SUPPLIED MATERIAL -
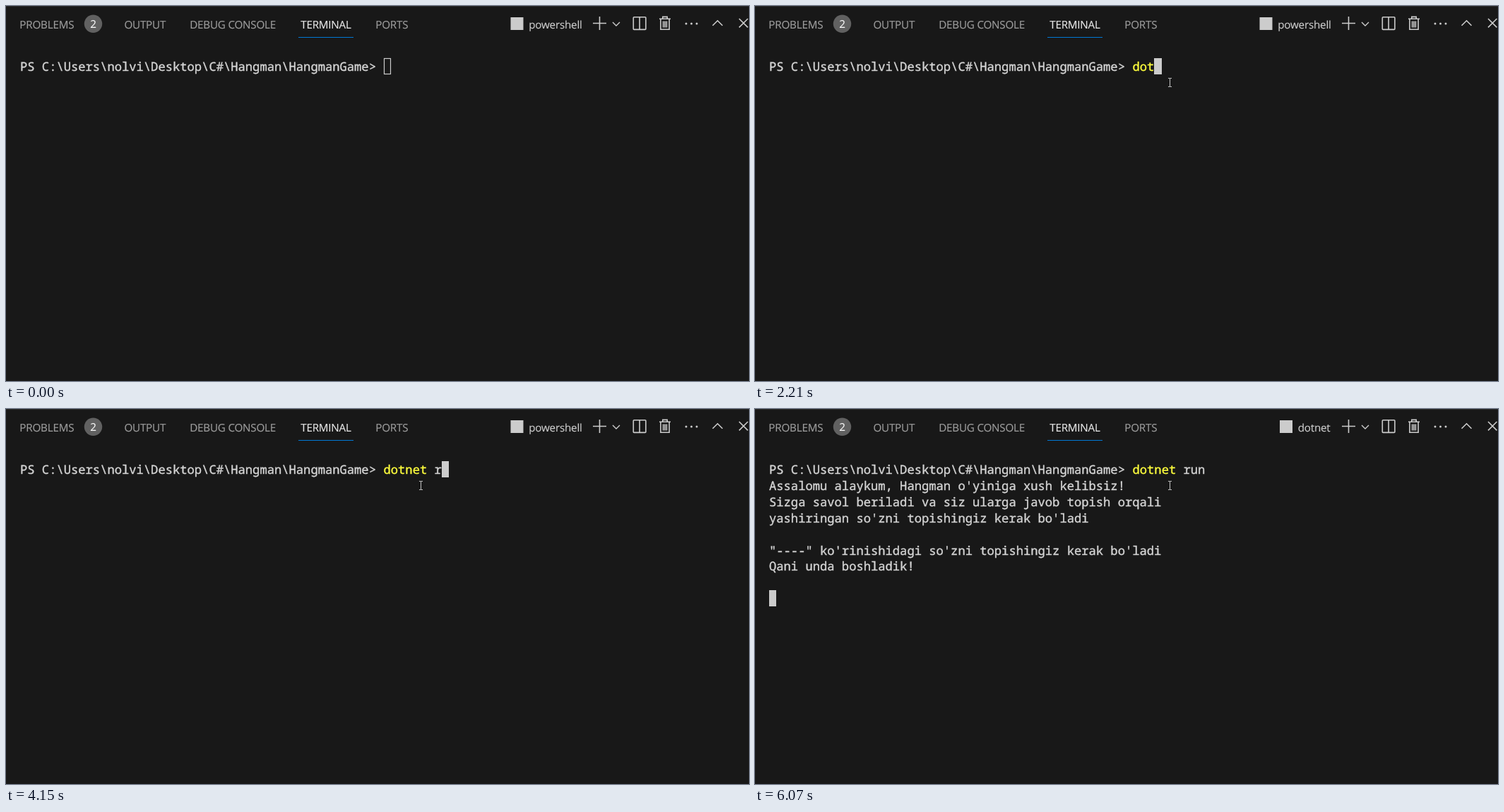
Write an HTML page that moves like this. It is 1052 px wide and 532 px high and loops after 8 s.

```html
<!DOCTYPE html>
<html lang="en">
<head>
<meta charset="utf-8">
<title>Terminal</title>
<style>
  html, body { margin: 0; width: 100%; height: 100%; overflow: hidden; background: #181818; }
  svg { display: block; }
  text { white-space: pre; text-rendering: geometricPrecision; fill: var(--ink); stroke: var(--ink); }
  .ui { font: 15.2px "Open Sans", "Noto Sans", sans-serif; letter-spacing: -.2px; stroke-width: .15; --ink: #9d9d9d; }
  .on { --ink: #e7e7e7; }
  .badge { --ink: #f8f8f8; }
  .shell { --ink: #ccc; }
  .term { font: 17.15px "Noto Sans Mono", "Liberation Mono", monospace; stroke-width: .4; --ink: #d4d4d4; }
  .icons { fill: none; stroke: #ccc; stroke-width: 1.6; }
</style>
</head>
<body>
<svg width="1052" height="532" viewBox="0 0 1052 532">
  <rect width="1052" height="532" fill="#181818"/>
  <rect width="1052" height="1" fill="#2b2b2b"/>

  <g class="ui">
    <text x="19.3" y="31.7">PROBLEMS</text>
    <circle cx="123.5" cy="25.3" r="12.7" fill="#616161"/>
    <text x="123.6" y="30.6" text-anchor="middle" class="badge">2</text>
    <text x="167.4" y="31.7">OUTPUT</text>
    <text x="260.2" y="31.7">DEBUG CONSOLE</text>
    <text x="417.2" y="31.7" class="on">TERMINAL</text>
    <text x="523.2" y="31.7">PORTS</text>
    <rect x="414" y="44" width="78" height="1" fill="#0078d4"/>
    <text id="shell" class="shell" y="31.7"></text>
  </g>
  <rect id="mark" y="16" width="18" height="18" fill="#ccc"/>

  <g class="icons">
    <path d="M831 24.5h19M840.5 15v19"/>
    <path d="M859 23l5 5 5-5" stroke-width="1.4"/>
    <rect x="888.3" y="15.8" width="17.6" height="17.6" rx="1"/>
    <path d="M897.1 16v17.4"/>
    <path d="M925 18.3h16M929.8 18v-2.6h6.4V18M926.9 18.5v14.7h12.2V18.5M930.6 21.5v9M933 21.5v9M935.4 21.5v9"/>
    <g fill="#ccc" stroke="none">
      <circle cx="963" cy="25" r="1.5"/><circle cx="970.5" cy="25" r="1.5"/><circle cx="978" cy="25" r="1.5"/>
    </g>
    <path d="M1000.5 27.8l7-7 7 7"/>
    <path d="M1038 18l12.4 12.4M1050.4 18L1038 30.4"/>
  </g>

  <g class="term">
    <text id="prompt" x="20" y="92"></text>
    <text id="angle" y="92">&gt;</text>
    <text id="verb" y="92"></text>
    <text id="rest" y="92"></text>
    <g id="output"></g>
  </g>
  <rect id="idle" x="535.5" y="74.5" width="9" height="22" fill="none" stroke="#ccc" stroke-width="1.2"/>
  <rect id="block" height="23" fill="#ccc"/>

  <circle id="click" cx="586" cy="108" r="12" fill="#ff0" fill-opacity=".47"/>
  <path id="mouse" d="M-2.5 -6h2l.5 .5 .5 -.5h2M0 -6V6M-2.5 6h2l.5 -.5 .5 .5h2" fill="none" stroke="#c4c4c4"/>
</svg>
<script>
const LOOP = 8000, LEFT = 20, TOP = 74, CHAR = 10.29, ROW = 22.9;
const PATH = 'PS C:\\Users\\nolvi\\Desktop\\C#\\Hangman\\HangmanGame';
const START = PATH.length + 2;
const LINES = [
  "Assalomu alaykum, Hangman o'yiniga xush kelibsiz!",
  'Sizga savol beriladi va siz ularga javob topish orqali',
  "yashiringan so'zni topishingiz kerak bo'ladi",
  '',
  "\"----\" ko'rinishidagi so'zni topishingiz kerak bo'ladi",
  'Qani unda boshladik!'
];
// [time, text on the command line]
const TYPING = [
  [0, ''], [1950, 'd'], [2020, 'do'], [2210, 'dot'], [2480, 'dotn'], [2940, 'dot'],
  [3690, 'dotn'], [3760, 'dotne'], [3960, 'dotnet'], [4080, 'dotnet '],
  [4150, 'dotnet r'], [4220, 'dotnet ru'], [4420, 'dotnet run']
];
const MOVE = { from: 380, to: 1000, steps: 9, start: [963, 509], end: [588, 109] };
const FOCUS = 1210, ENTER = 4620, RENAME = 5540, PRINT = 6070;
const CLICK = [1140, 1410];

const $ = id => document.getElementById(id);
const col = n => LEFT + n * CHAR;
const show = (id, on) => $(id).setAttribute('visibility', on ? 'visible' : 'hidden');
const ink = (id, color) => $(id).style.setProperty('--ink', color);
const set = (id, attrs) => {
  for (const k in attrs) $(id).setAttribute(k, attrs[k]);
};
const write = (id, s) => {
  if ($(id).textContent !== s) $(id).textContent = s;
};

write('prompt', PATH);
set('angle', { x: col(PATH.length) });
set('verb', { x: col(START) });
set('rest', { x: col(START + 6) });
LINES.forEach((line, i) => {
  const el = document.createElementNS('http://www.w3.org/2000/svg', 'text');
  el.setAttribute('x', LEFT);
  el.setAttribute('y', 92 + ROW * (i + 1));
  el.textContent = line;
  $('output').append(el);
});

function drawMouse(t) {
  const { from, to, steps, start, end } = MOVE;
  const step = Math.floor((t - from) / (to - from) * steps + 1e-6);
  const p = Math.max(0, Math.min(1, step / steps));
  const ease = 1 - (1 - p) ** 2;
  const [x, y] = start.map((a, i) => Math.round(a + (end[i] - a) * ease) - .5);
  set('mouse', { transform: `translate(${x} ${y})` });
  show('mouse', t >= from);
  show('click', t >= CLICK[0] && t < CLICK[1]);
}

function drawCommand(t) {
  const typed = TYPING.filter(([at]) => at <= t).pop()[1];
  const keyword = typed === 'do';   // an unfinished loop turns the prompt red
  write('verb', typed.slice(0, 6));
  write('rest', typed.slice(6));
  ink('verb', keyword ? '#23d18b' : '#fbfb3c');
  ink('angle', keyword ? '#f14c4c' : '#d4d4d4');

  const row = t >= PRINT ? 8 : t >= ENTER ? 1 : 0;
  const at = row ? 0 : START + typed.length;
  const x = Math.round(col(at));
  set('block', { x, y: Math.round(TOP + ROW * row), width: Math.round(col(at + 1)) - x });
  show('block', t >= FOCUS);
  show('idle', t < FOCUS);
}

function draw(t) {
  const renamed = t >= RENAME;
  write('shell', renamed ? 'dotnet' : 'powershell');
  set('shell', { x: renamed ? 768.7 : 740.2 });
  set('mark', { x: renamed ? 743 : 714.5 });
  show('output', t >= PRINT);
  drawCommand(t);
  drawMouse(t);
}

const began = performance.now();
function tick() {
  draw((performance.now() - began) % LOOP);
  requestAnimationFrame(tick);
}
tick();
</script>
</body>
</html>
```
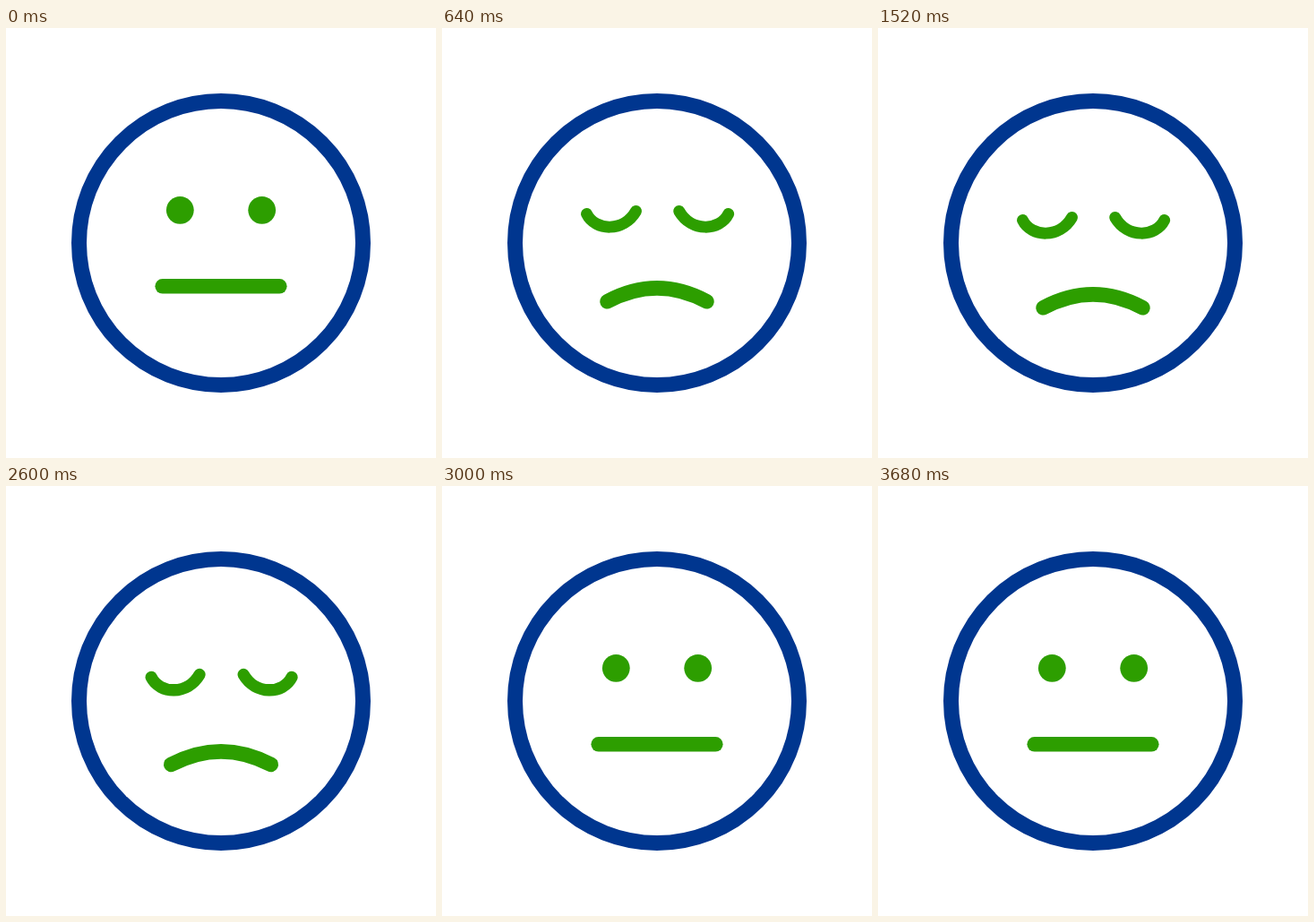
An HTML page that plays this animation: 480 px wide and 480 px high, repeating every 4000 ms.

```html
<!DOCTYPE html>
<html lang="en">
<head>
<meta charset="utf-8">
<title>Sad face</title>
<style>
  html, body { margin: 0; width: 100%; height: 100%; overflow: hidden; background: #fff; }
  svg { display: block; width: 100%; height: 100%; }
</style>
</head>
<body>
<svg viewBox="0 0 480 480" fill="none" stroke-linecap="round">
  <circle cx="240" cy="240" r="158.5" stroke="#00368f" stroke-width="17"/>
  <g id="face" stroke="#2d9e00">
    <g id="eyes"><path id="left"/><path id="right"/></g>
    <path id="mouth" stroke-width="16.6"/>
  </g>
</svg>
<script>
const LOOP = 4000, STEP = 40;
const DOT = [194.3, 203.3];
const LID = [[161.5, 207.5], [171, 227], [203, 228], [216.5, 204.5]];
const $ = id => document.getElementById(id);
const [face, eyes, left, right, mouth] = ['face', 'eyes', 'left', 'right', 'mouth'].map($);

const mix = (a, b, k) => a + (b - a) * k;
const progress = (t, from, to) => Math.min(1, Math.max(0, (t - from) / (to - from)));
const easeOut = p => Math.sin(p * Math.PI / 2);
const easeInOut = p => (1 - Math.cos(p * Math.PI)) / 2;
const curve = ([start, ...rest]) => `M${start} C${rest.join(' ')}`;

function draw(t) {
  const sad = easeInOut(progress(t, 320, 640)) - easeInOut(progress(t, 2560, 3000));
  const drop = 7 * (easeOut(progress(t, 1200, 1520)) - easeOut(progress(t, 2560, 3000)));
  const open = 1 - 0.9 * Math.sin(Math.PI * progress(t, 3400, 3680));

  // Each eye is a thick dot that unrolls into a closed lid.
  const lid = LID.map(([x, y]) => [mix(DOT[0], x, sad), mix(DOT[1], y, sad)]);
  const mirror = mix(480, 481.2, sad);
  left.setAttribute('d', curve(lid));
  right.setAttribute('d', curve(lid.map(([x, y]) => [mirror - x, y])));
  eyes.setAttribute('stroke-width', mix(30.8, 13, sad));
  eyes.setAttribute('transform', `translate(0 ${DOT[1] * (1 - open)}) scale(1 ${open})`);

  const half = mix(65.3, 55.5, sad), end = mix(288.3, 305.3, sad), bend = mix(288.3, 275.5, sad);
  mouth.setAttribute('d', `M${240 - half} ${end} Q240 ${bend} ${240 + half} ${end}`);
  face.setAttribute('transform', `translate(0 ${drop})`);
}

function tick() {
  draw(Math.floor(performance.now() % LOOP / STEP) * STEP);
  requestAnimationFrame(tick);
}
tick();
</script>
</body>
</html>
```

WHAT YOU HAVE TO DO - Only lines with the word "height" are needed. Copy them from the preceding records.

SOLUTION -
  html, body { margin: 0; width: 100%; height: 100%; overflow: hidden; background: #181818; }
<svg width="1052" height="532" viewBox="0 0 1052 532">
  <rect width="1052" height="532" fill="#181818"/>
  <rect width="1052" height="1" fill="#2b2b2b"/>
    <rect x="414" y="44" width="78" height="1" fill="#0078d4"/>
  <rect id="mark" y="16" width="18" height="18" fill="#ccc"/>
    <rect x="888.3" y="15.8" width="17.6" height="17.6" rx="1"/>
  <rect id="idle" x="535.5" y="74.5" width="9" height="22" fill="none" stroke="#ccc" stroke-width="1.2"/>
  <rect id="block" height="23" fill="#ccc"/>
  html, body { margin: 0; width: 100%; height: 100%; overflow: hidden; background: #fff; }
  svg { display: block; width: 100%; height: 100%; }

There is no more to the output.